Not only were the black Union soldiers denied the glory of ending the war, they were banned from the Grand Parade in Washington, D.C., and most units were quickly shunted to Texas to fight Indians.
NEW BOOK DESCRIBES JAMES G. BIRNEY, FORGOTTEN, MALIGNED HERO OF AMERICAN HERITAGE OF FREEDOM, AND CIVIL WAR EXPLOITS OF HIS SONS WILLIAM AND DAVID
THE CIVIL WAR STARTED IN DETROIT IN 1808, AUTHOR OF ABOLITION HISTORY CONTENDS
This author reports that armed clashes in the mid-1840s between raiding Kentucky slaveholders and white abolitionists defending escaped slaves in Michigan's Cass County ignited a political conflict that escalated to Civil War.
Actually, the earliest dispute over escaped slaves from Kentucky occurred in 1808 in Detroit, according to a new book, "Apostles of Equality: The Birneys, the Republicans and the Civil War," published by Michigan State University Press. When slaveholders tried to reclaim their bondsmen from Canada, freedom-loving white Michiganians threatened to tar and feather the judge who considered allowing their return.

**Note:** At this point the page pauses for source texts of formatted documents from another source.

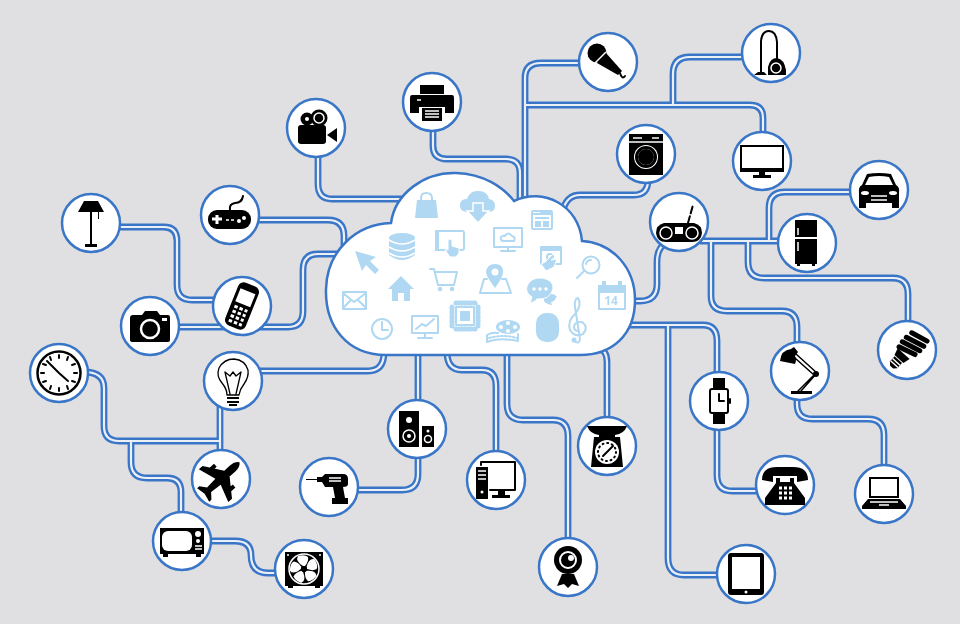
<!DOCTYPE html>
<html lang="en">
<head>
<meta charset="utf-8">
<title>Connected devices cloud</title>
<style>
:root{--ground:#e0e0e2;--blue:#3a76c8;--pale:#b0d8f2;--ink:#000;--paper:#fff}
*{box-sizing:border-box}
html,body{margin:0;width:960px;height:624px;overflow:hidden;background:var(--ground)}
main{width:960px;height:624px}
svg{display:block}
.wire-edge{fill:none;stroke:var(--blue);stroke-width:6.8}
.wire-core{fill:none;stroke:#ecf0f6;stroke-width:2.2}
.cloud,.node{fill:var(--paper);stroke:var(--blue);stroke-width:2.5}
.devices{fill:var(--ink)}
.w{fill:var(--paper)}
.l{fill:none;stroke:var(--ink);stroke-width:2;stroke-linecap:round;stroke-linejoin:round}
.wl{fill:none;stroke:var(--paper);stroke-width:1.5}
.services{fill:var(--pale)}
.p{fill:none;stroke:var(--pale);stroke-width:2;stroke-linejoin:round;stroke-linecap:round}
.date{font:700 12px "Open Sans",sans-serif;text-anchor:middle}
</style>
</head>
<body>
<main>
<svg width="960" height="624" viewBox="0 0 960 624" role="img" aria-label="Household devices wired to a cloud of services">
<defs>
<circle id="node" class="node" r="29"/>
<path id="wires" d="M525 200V78Q525 63 541 63H582M525 105H750Q763 105 763 118V136M673 105V74Q673 57 690 57H745M433 128V146Q433 159 447 159H506Q520 159 520 173V200M318 154V184Q318 199 332 199H408M648 180Q648 195 634 195H580Q567 195 563 210M255 220H328Q344 220 344 236V250M116 227H164Q177 227 177 241V285Q177 300 192 300H218M176 327H288Q303 327 303 311V270Q303 254 318 254H340M84 372Q104 372 104 388V426Q104 441 119 441H219M258 371H368Q384 371 384 352M220 404V454M131 441V462Q131 478 147 478H167Q181 478 181 492V518M207 541H235Q251 541 251 555Q251 573 268 573H279M418 352V405M418 453V474Q418 490 402 490H354M447 352Q447 370 462 370H482Q496 370 496 386V456M507 352V404Q507 420 523 420H553Q568 420 568 436V543M598 348Q607 350 607 362V422M630 301H640Q657 301 657 284V262Q657 248 666 243M700 241H782M769 241V208Q769 192 785 192H854M748 241V262Q748 278 764 278H893Q908 278 908 294V326M711 241V296Q711 311 727 311H782Q797 311 797 327V347M797 396V404Q797 419 812 419H868Q884 419 884 435V470M625 325H703Q717 325 717 341V377M717 425V475Q717 491 732 491H760M668 325V558Q668 575 684 575H722"/>
</defs>
<rect width="960" height="624" fill="#e0e0e2"/>
<use href="#wires" class="wire-edge"/>
<use href="#wires" class="wire-core"/>
<path class="cloud" d="M386 355C346 355 325 325 326 289C327 250 357 224 391 223C395 193 425 172 456 173C484 174 503 187 514 201C543 187 579 205 582 241C613 243 635 268 635 300C635 335 612 355 580 355Z"/>

<g class="services">
<g id="shopping-bag"><path d="M417 200H436L438 218H415Z"/><path class="p" d="M421 203V198Q421 193 426 193Q432 193 432 198V203"/></g>
<g id="cloud-download"><path d="M467 212Q459 211 460 204Q461 199 467 199Q470 190 479 191Q487 191 489 199Q495 200 495 206Q495 212 488 212Z"/><path d="M473 203H483V211H489L478 223L467 211H473Z" stroke="#fff" stroke-width="1.5"/></g>
<g id="web-page"><rect x="531" y="210" width="22" height="20" rx="2"/><path class="w" d="M533 215H551V228H533ZM533 212H540V213H533Z"/><path d="M535 217H549V219H535ZM535 221H541V227H535ZM543 221H549V227H543Z"/></g>
<g id="database"><path d="M389 238V255Q402 265 415 255V238Z"/><ellipse cx="402" cy="238" rx="13" ry="5"/><path class="wl" d="M389 240Q402 248 415 240M389 247Q402 255 415 247M389 253Q402 261 415 253"/></g>
<g id="touch-tablet"><rect class="p" x="436" y="231" width="28" height="19" rx="2"/><path d="M435 230H439V251H435Z"/><path d="M448 240Q450 238 452 240V246L459 248V253L456 257H450L445 250L448 250Z" stroke="#fff"/></g>
<g id="cloud-screen"><path class="p" d="M494 228H522V247H494ZM508 247V251M501 251H515" stroke-width="1.5"/><path class="p" d="M503 241Q500 240 501 237Q503 235 505 236Q508 231 512 236Q516 237 514 241Z"/></g>
<g id="touch-window"><path class="p" d="M541 247H561V264H541Z"/><path d="M541 247H561V251H541Z"/><circle class="p" cx="550" cy="257" r="3"/><path d="M545 262L553 254L555 257L551 260L557 259L554 267L546 271L541 264Z" stroke="#fff"/></g>
<path id="pointer" d="M355 251L376 257L370 261L379 270L375 274L366 265L362 271Z"/>
<g id="search"><circle class="p" cx="591" cy="265" r="8.5"/><path class="p" d="M584 271L577 278" stroke-width="4"/><path class="p" d="M586 264Q587 260 591 260" stroke-width="1"/></g>
<g id="mail"><path class="p" d="M343 292H366V309H343ZM343 293L354 302L366 293M343 308L351 300M366 308L358 300"/></g>
<path id="home" d="M401 276L414 289H410V301H404V293H398V301H392V289H388Z"/>
<g id="cart"><path class="p" d="M430 269H434L438 285H454L457 272H436"/><circle cx="440" cy="289" r="2.2"/><circle cx="452" cy="289" r="2.2"/></g>
<g id="map-pin"><path class="p" d="M487 279H484L480 293H511L506 279H502" stroke-width="1.5"/><path d="M495 288Q486 276 486 272Q487 264 495 264Q503 264 503 272Q503 277 495 288Z"/><circle class="w" cx="495" cy="272" r="3.5"/></g>
<g id="chat"><path d="M544 293Q559 294 556 298Q554 302 551 302L552 305Q546 304 544 301Z"/><path d="M530 303L532 297Q525 293 527 286Q531 277 542 278Q554 280 553 289Q550 300 537 299Q535 302 530 303Z" stroke="#fff"/><circle class="w" cx="534" cy="289" r="1.7"/><circle class="w" cx="540" cy="289" r="1.7"/><circle class="w" cx="546" cy="289" r="1.7"/></g>
<g id="calendar"><path class="p" d="M599 286H625V309H599Z"/><path d="M598 285H626V293H598ZM602 281H606V286H602ZM618 281H622V286H618Z"/><text class="date" x="611" y="305">14</text></g>
<g id="clock-service"><circle class="p" cx="382" cy="329" r="10"/><path class="p" d="M382 322V330H388"/></g>
<g id="chart-screen"><path class="p" d="M412 316H438V333H412ZM425 333V337M418 338H432M416 329L422 324L426 326L434 319" stroke-width="1.5"/></g>
<g id="chip"><path class="p" d="M456 307H474V325H456Z"/><path d="M460 311H470V321H460Z"/><path class="p" stroke-dasharray="2 2.5" stroke-linecap="butt" d="M456 303H475M456 329H475M452 307V326M478 307V326" style="stroke-width:5"/></g>
<g id="film-reel"><ellipse cx="508" cy="327" rx="12" ry="7"/><g class="w"><circle cx="508" cy="323" r="2"/><circle cx="501" cy="327" r="2"/><circle cx="515" cy="327" r="2"/><circle cx="508" cy="331" r="2"/></g><path class="p" d="M498 333Q492 332 487 335V342Q499 337 518 341V334" stroke-width="2"/><path class="p" stroke-dasharray="2 2" d="M489 338Q503 334 517 338"/></g>
<rect id="game-shape" x="536" y="313" width="23" height="29" rx="10"/>
<g id="treble-clef"><path class="p" d="M574 341Q579 345 580 339L575 307Q574 299 578 298Q582 304 576 313Q567 321 570 330Q575 338 583 334Q589 327 582 322Q574 321 574 328Q575 331 578 331"/><circle cx="574" cy="340" r="2.5"/></g>
</g>

<g class="devices">
<g id="microphone" transform="translate(608 62)"><use href="#node"/><circle cx="-11" cy="-9" r="9.5"/><path d="M-11 1L-2 -9L14 9L10 13Z"/><path class="l" d="M12 11Q14 18 17 14" stroke-width="1"/><path class="wl" d="M-13 1L-2 -10" stroke-width="1"/></g>
<g id="vacuum" transform="translate(771 53)"><use href="#node"/><path class="l" d="M-10 20V-12Q-9 -22 -2 -22Q5 -22 6 -11V7"/><path d="M-17 22L-13 19H-7L-4 22ZM-3 22V14Q-1 5 6 5Q13 6 15 17V22Z"/><circle class="wl" cx="5" cy="15" r="5"/></g>
<g id="printer" transform="translate(432 102)"><use href="#node"/><path d="M-12 -17H12V-8H-12ZM-20 -7H20Q22 -7 22 -4V11H13V5H-13V11H-22V-4Q-22 -7 -20 -7ZM-10 6H10V19H-10Z"/><path class="wl" d="M-7 9H7M-7 12H7M-7 15H7M-15 -2H-11"/></g>
<g id="video-camera" transform="translate(316 128)"><use href="#node"/><circle cx="-9" cy="-9" r="6.5"/><circle cx="3" cy="-10" r="8.5"/><circle class="wl" cx="3" cy="-10" r="5"/><circle class="w" cx="-9" cy="-9" r="2"/><rect x="-18" y="-3" width="28" height="19" rx="3"/><path d="M11 7L21 0V14Z"/></g>
<g id="floor-lamp" transform="translate(91 223)"><use href="#node"/><path d="M-7 -22H7L13 -11H-13ZM-1 -11H1V21H6V24H-6V21H-1ZM7 -11H8V-4H7Z"/></g>
<g id="game-controller" transform="translate(230 215)"><use href="#node"/><path class="l" d="M0 -5Q-1 -11 5 -12Q12 -12 13 -19" stroke-width="1.5"/><rect x="-22" y="-5" width="43" height="19" rx="9"/><path class="wl" d="M-13 0V9M-18 4H-8" style="stroke-width:3"/><path class="wl" d="M-4 5H-1M1 5H4"/><circle class="w" cx="9" cy="6" r="2"/><circle class="w" cx="14" cy="3" r="2"/></g>
<g id="mobile-phone" transform="translate(242 306)"><use href="#node"/><g transform="rotate(22)"><rect x="-11" y="-23" width="22" height="46" rx="6"/><path class="w" d="M-8 -16H8V-2H-8Z"/><path class="wl" d="M-7 3H7M-7 8H7M-7 13H7M-7 18H7" stroke-dasharray="3.5 2" style="stroke-width:3"/></g></g>
<g id="photo-camera" transform="translate(150 326)"><use href="#node"/><path d="M-17 -11H-8L-5 -15H7L10 -11H18Q20 -11 20 -9V14Q20 16 18 16H-17Q-20 16 -20 14V-8Q-20 -11 -17 -11Z"/><circle class="wl" cx="0" cy="3" r="9" style="stroke-width:2.5"/><path class="w" d="M12 -8H17V-5H12Z"/></g>
<g id="wall-clock" transform="translate(59 373)"><use href="#node"/><circle class="l" r="21.5" style="stroke-width:2.5"/><path class="l" d="M0 -18V-15M0 18V15M-18 0H-15M18 0H15M-9 -16L-8 -13M9 -16L8 -13M-16 -9L-13 -8M16 -9L13 -8M-16 9L-13 8M16 9L13 8M-9 16L-8 13M9 16L8 13M-12 -12L0 0L9 8" stroke-width="1.5"/></g>
<g id="light-bulb" transform="translate(233 381)"><use href="#node"/><path class="l" d="M-6 14Q-6 8 -11 2Q-17 -5 -14 -13Q-9 -22 1 -22Q12 -21 15 -11Q16 -4 11 3Q7 8 6 14ZM-3 13L-8 -9L-3 -5L0 -9L3 -5L8 -9L3 13" style="stroke-width:1.3"/><path d="M-6 16H6V18H-6ZM-6 20H6V22H-6ZM-4 23H4V25H-4Z"/></g>
<g id="airplane" transform="translate(221 479)"><use href="#node"/><path transform="rotate(48)" d="M0 -25Q4 -22 4 -16V-8L22 5V10L4 4L3 16L9 21V24L0 22L-9 24V21L-3 16L-4 4L-22 10V5L-4 -8V-16Q-4 -22 0 -25ZM-16 -5H-12V5H-16ZM12 -5H16V5H12Z"/></g>
<g id="television" transform="translate(182 541)"><use href="#node"/><path d="M-22 -13H22V13H-22ZM-19 13H-14V16H-19ZM14 13H19V16H14Z"/><rect class="w" x="-20" y="-10" width="30" height="20" rx="6"/><circle class="w" cx="16" cy="-7" r="3"/><circle class="w" cx="16" cy="0" r="2"/><path class="wl" d="M13 5H20M13 8H20"/></g>
<g id="fan" transform="translate(304 569)"><use href="#node"/><path d="M-19 -17H19V17H-19ZM-16 17H-11V19H-16ZM11 17H16V19H11Z"/><circle class="wl" r="15"/><g class="w"><path id="blade" d="M-1 -3Q-9 -8 -6 -13Q1 -15 4 -12Q5 -8 1 -3Z"/><use href="#blade" transform="rotate(72)"/><use href="#blade" transform="rotate(144)"/><use href="#blade" transform="rotate(216)"/><use href="#blade" transform="rotate(288)"/><circle cx="-16" cy="-14" r="1"/><circle cx="16" cy="-14" r="1"/></g><circle r="3"/></g>
<g id="drill" transform="translate(329 487)"><use href="#node"/><path d="M-23 -8H-12V-10H-7L-4 -13H14Q19 -13 19 -8V-3Q19 0 14 0L16 11H19V17H3V11H6L4 0H-4L-7 -5H-12V-7H-23Z"/><path class="wl" d="M0 -9H12M0 -6H12M3 3L1 3" stroke-width="1"/></g>
<g id="speakers" transform="translate(417 429)"><use href="#node"/><path d="M-18 -18H2V18H-18ZM5 -3H17V18H5Z"/><circle class="wl" cx="-8" cy="7" r="6"/><circle class="w" cx="-8" cy="7" r="2"/><circle class="w" cx="-8" cy="-9" r="3"/><circle class="wl" cx="11" cy="10" r="3.5"/><circle class="w" cx="11" cy="2" r="1.5"/></g>
<g id="desktop-computer" transform="translate(496 480)"><use href="#node"/><path d="M-20 -13H-8V19H-20Z"/><path class="wl" d="M-18 -9H-10M-18 -5H-10M-18 -1H-10"/><circle class="w" cx="-14" cy="12" r="1.5"/><path class="l" d="M-15 -15V-18H19V10H-6"/><path d="M2 10H9V15H14V18H-4V15H2Z"/></g>
<g id="webcam" transform="translate(568 567)"><use href="#node"/><circle cy="-7" r="14"/><circle class="wl" cy="-7" r="8" style="stroke-width:2"/><circle class="w" cx="3" cy="-9" r="3"/><path d="M-6 7H6L11 19L4 17L0 21L-4 17L-11 19Z"/></g>
<g id="kitchen-scale" transform="translate(607 446)"><use href="#node"/><path d="M-20 -20H20Q17 -12 8 -11V-9H13L16 21H-16L-13 -9H-8V-11Q-17 -12 -20 -20Z"/><circle class="w" cy="6" r="12"/><circle class="l" cy="6" r="9" stroke-dasharray="1 3.7"/><path class="l" d="M-4 10L6 0" stroke-width="1.5"/></g>
<g id="washing-machine" transform="translate(646 154)"><use href="#node"/><path d="M-17 -20H17V21H-17Z"/><path class="wl" d="M-17 -12H17M-13 -16H-4M6 -16H13"/><circle class="w" cy="3" r="12"/><circle class="l" cy="3" r="9.5" style="stroke-width:3"/><circle cy="3" r="8"/></g>
<g id="monitor" transform="translate(762 161)"><use href="#node"/><path d="M-22 -16H22V11H3V14H9V17H-9V14H-3V11H-22Z"/><path class="w" d="M-20 -14H20V7H-20Z"/></g>
<g id="car" transform="translate(879 190)"><use href="#node"/><path d="M-12 -16Q0 -18 12 -16L17 -5Q21 -3 20 3V18H13V13H-13V18H-20V3Q-21 -3 -17 -5Z"/><path class="w" d="M-10 -13Q0 -15 10 -13L14 -5H-14Z"/><path class="wl" d="M-8 6H8M-8 10H8" /><ellipse class="w" cx="-14" cy="3" rx="4" ry="2"/><ellipse class="w" cx="14" cy="3" rx="4" ry="2"/></g>
<g id="radio" transform="translate(679 222)"><use href="#node"/><path class="l" d="M9 1L14 -17" stroke-width="1.2" stroke-dasharray="7 3"/><path d="M-15 1H15Q23 3 23 11Q22 20 13 20H-13Q-22 20 -23 11Q-23 3 -15 1Z"/><circle class="wl" cx="-13" cy="11" r="6"/><circle class="wl" cx="13" cy="11" r="6"/><path class="w" d="M-4 5H4V12H-4Z"/></g>
<g id="refrigerator" transform="translate(807 243)"><use href="#node"/><path d="M-12 -23H10V-6H-12ZM-12 -4H10V21H-12ZM-10 21H-7V23H-10ZM5 21H8V23H5Z"/><path class="wl" d="M-9 -15V-8M-9 -1V8"/></g>
<g id="energy-bulb" transform="translate(907 350)"><use href="#node"/><g transform="rotate(42)"><path class="l" d="M-8 -16L9 -20M-9 -9L10 -14M-9 -3L10 -8M-8 3L9 -2" style="stroke-width:5"/><path d="M-8 5H8L6 12H-6Z"/><path d="M-5 13H5V20L2 23H-2L-5 20Z"/><path class="wl" d="M-5 16H5M-5 19H5" stroke-width="1"/></g></g>
<g id="desk-lamp" transform="translate(800 371)"><use href="#node"/><path d="M-20 -10Q-19 -21 -9 -22L-6 -24L-2 -19L-5 -15Q-3 -12 -5 -7Z"/><path class="l" d="M-4 -17L17 2L1 20M-5 -13L14 4L-2 20" style="stroke-width:1.5"/><circle cx="16" cy="3" r="3"/><path d="M-9 20H12V23H-9Z"/></g>
<g id="wristwatch" transform="translate(719 401)"><use href="#node"/><path d="M-6 -23H6V-13H-6ZM-6 13H6V23H-6Z"/><rect class="l" x="-9" y="-12" width="18" height="24" rx="2"/><path class="l" d="M0 -7V0H5M11 -2V2" stroke-width="1.5"/></g>
<g id="telephone" transform="translate(785 485)"><use href="#node"/><path d="M-23 -5Q-23 -18 -8 -18H8Q23 -18 23 -5L12 -3V-9H-12V-3ZM-9 -7H-5V-3H5V-7H9V-2L20 13V20H-20V13L-9 -2Z"/><path class="wl" d="M-6 3H7M-6 8H7M-6 13H7" stroke-dasharray="3 2" style="stroke-width:3"/></g>
<g id="laptop" transform="translate(884 494)"><use href="#node"/><path d="M-15 -17H15V4H-15ZM-16 5H16L22 12V15H-22V12Z"/><path class="w" d="M-13 -15H13V2H-13Z"/><path class="wl" d="M-14 8H14M-5 11H5" stroke-width="1"/></g>
<g id="tablet" transform="translate(746 574)"><use href="#node"/><rect x="-18" y="-21" width="36" height="42" rx="3"/><path class="w" d="M-14 -17H14V15H-14Z"/><circle class="w" cy="18" r="1.5"/></g>
</g>
</svg>
</main>
</body>
</html>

Thus, the seeds of an egalitarian vs. aristocratic conflict that erupted in Civil War were planted more than half a century before guns roared at Fort Sumter.

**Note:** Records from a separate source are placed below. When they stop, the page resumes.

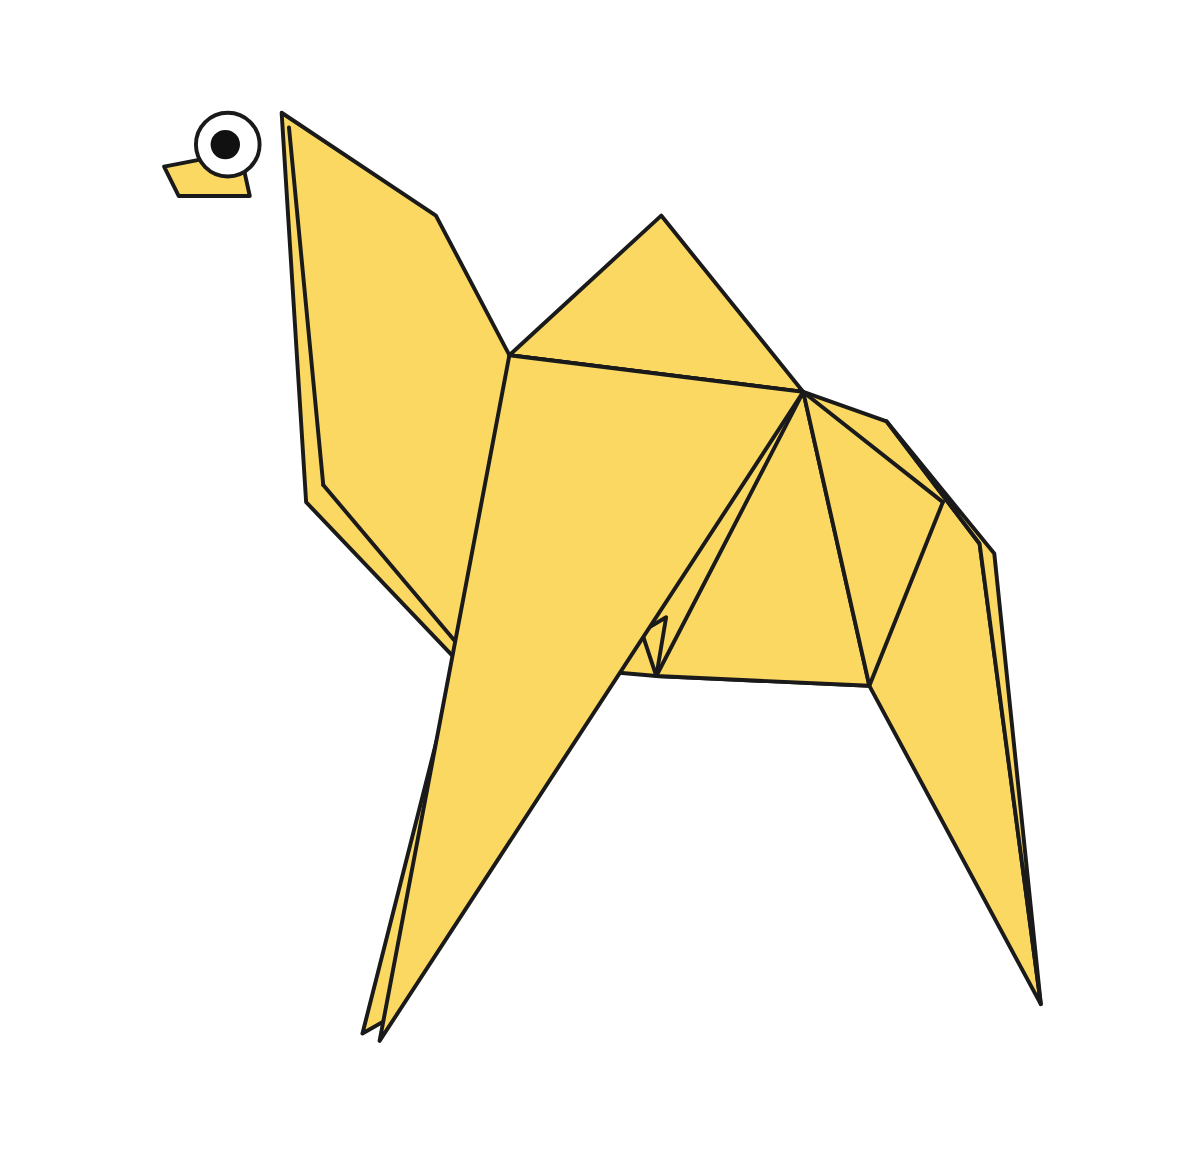
<!DOCTYPE html>
<html lang="en">
<head>
<meta charset="utf-8">
<title>Origami Camel</title>
<link rel="stylesheet" href="https://fonts.googleapis.com/css2?family=Inter&display=swap">
<style>
  :root {
    --paper: #ffffff;
    --fold-yellow: #fbd862;
    --crease: #1a1a1a;
    --eye-white: #ffffff;
    --pupil: #111111;
  }
  html, body {
    margin: 0;
    padding: 0;
    overflow: hidden;
    background: var(--paper);
    font-family: "Inter", sans-serif;
  }
  .canvas {
    width: 1200px;
    height: 1161px;
    display: block;
  }
  .fold {
    fill: var(--fold-yellow);
    stroke: var(--crease);
    stroke-width: 1.6;
    stroke-linejoin: round;
  }
  .crease-line {
    fill: none;
    stroke: var(--crease);
    stroke-width: 1.6;
    stroke-linecap: round;
  }
  .eye-white { fill: var(--eye-white); stroke: var(--crease); stroke-width: 1.6; }
  .pupil { fill: var(--pupil); }
</style>
</head>
<body>
<svg class="canvas" viewBox="0 0 490 474" xmlns="http://www.w3.org/2000/svg" role="img" aria-label="Origami camel">
  <g id="camel">
    <!-- rear leg behind the front leg -->
    <polygon class="fold" points="186,272 148,422 162,414 200,275"/>
    <!-- neck -->
    <polygon class="fold" points="115,46 178,88 208,145 195,268 185,268 125,205"/>
    <line class="crease-line" x1="118" y1="52" x2="132" y2="198"/>
    <line class="crease-line" x1="132" y1="198" x2="186" y2="262"/>
    <!-- snout -->
    <polygon class="fold" points="67,68 98,62 102,80 73,80"/>
    <!-- hump -->
    <polygon class="fold" points="208,145 270,88 328,160"/>
    <!-- body -->
    <polygon class="fold" points="208,145 328,160 355,280 268,276 200,270"/>
    <polygon class="fold" points="262,258 268,276 272,252"/>
    <!-- front leg -->
    <polygon class="fold" points="208,145 328,160 155,425"/>
    <!-- belly triangle -->
    <polygon class="fold" points="328,160 268,276 355,280"/>
    <!-- hind quarter -->
    <polygon class="fold" points="328,160 362,172 400,222 425,410 355,280"/>
    <polygon class="fold" points="362,172 406,226 425,410 400,222"/>
    <line class="crease-line" x1="328" y1="160" x2="385" y2="205"/>
    <line class="crease-line" x1="385" y1="205" x2="355" y2="280"/>
    <!-- eye -->
    <circle class="eye-white" cx="93" cy="59" r="13"/>
    <circle class="pupil" cx="92" cy="59" r="6"/>
  </g>
</svg>
</body>
</html>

Among the rabid abolitionists, William Lloyd Garrison was an anarchist and John Brown a terrorist. Reformed slaveholder James G. Birney, a Kentucky and Alabama lawyer, offered a reasonable solution to the intersectional conflict. His philanthropic positions, aimed at changing the status quo on behalf of four million slaves, were soundly rejected by by Northern voters in two runs for the Presidency on the Liberty Party ticket. However, his organizing in Michigan laid the foundation for the Free Soil and Republican parties.
Read other provocative insights and interpretations of the Civil War:
Did the fact that Jefferson Davis barred enlistment of black troops doom the Confederacy?
This new book contends that when the Confederate president rejected a general's idea to beef up decimated rebel forces, and Abe Lincoln approved black troops, the fate of the war was determined.
In 1864 the Irish volunteer Gen. Patrick Cleburne was roundly criticized, and denied promotion by Davis and other leading rebels, for his plan to enlist blacks and give them freedom.
The Union, on the other hand, welcomed about 180,000 blacks into the army -- about 10 percent of the entire force -- a factor believed by some observers to have tipped the balance in the conflict.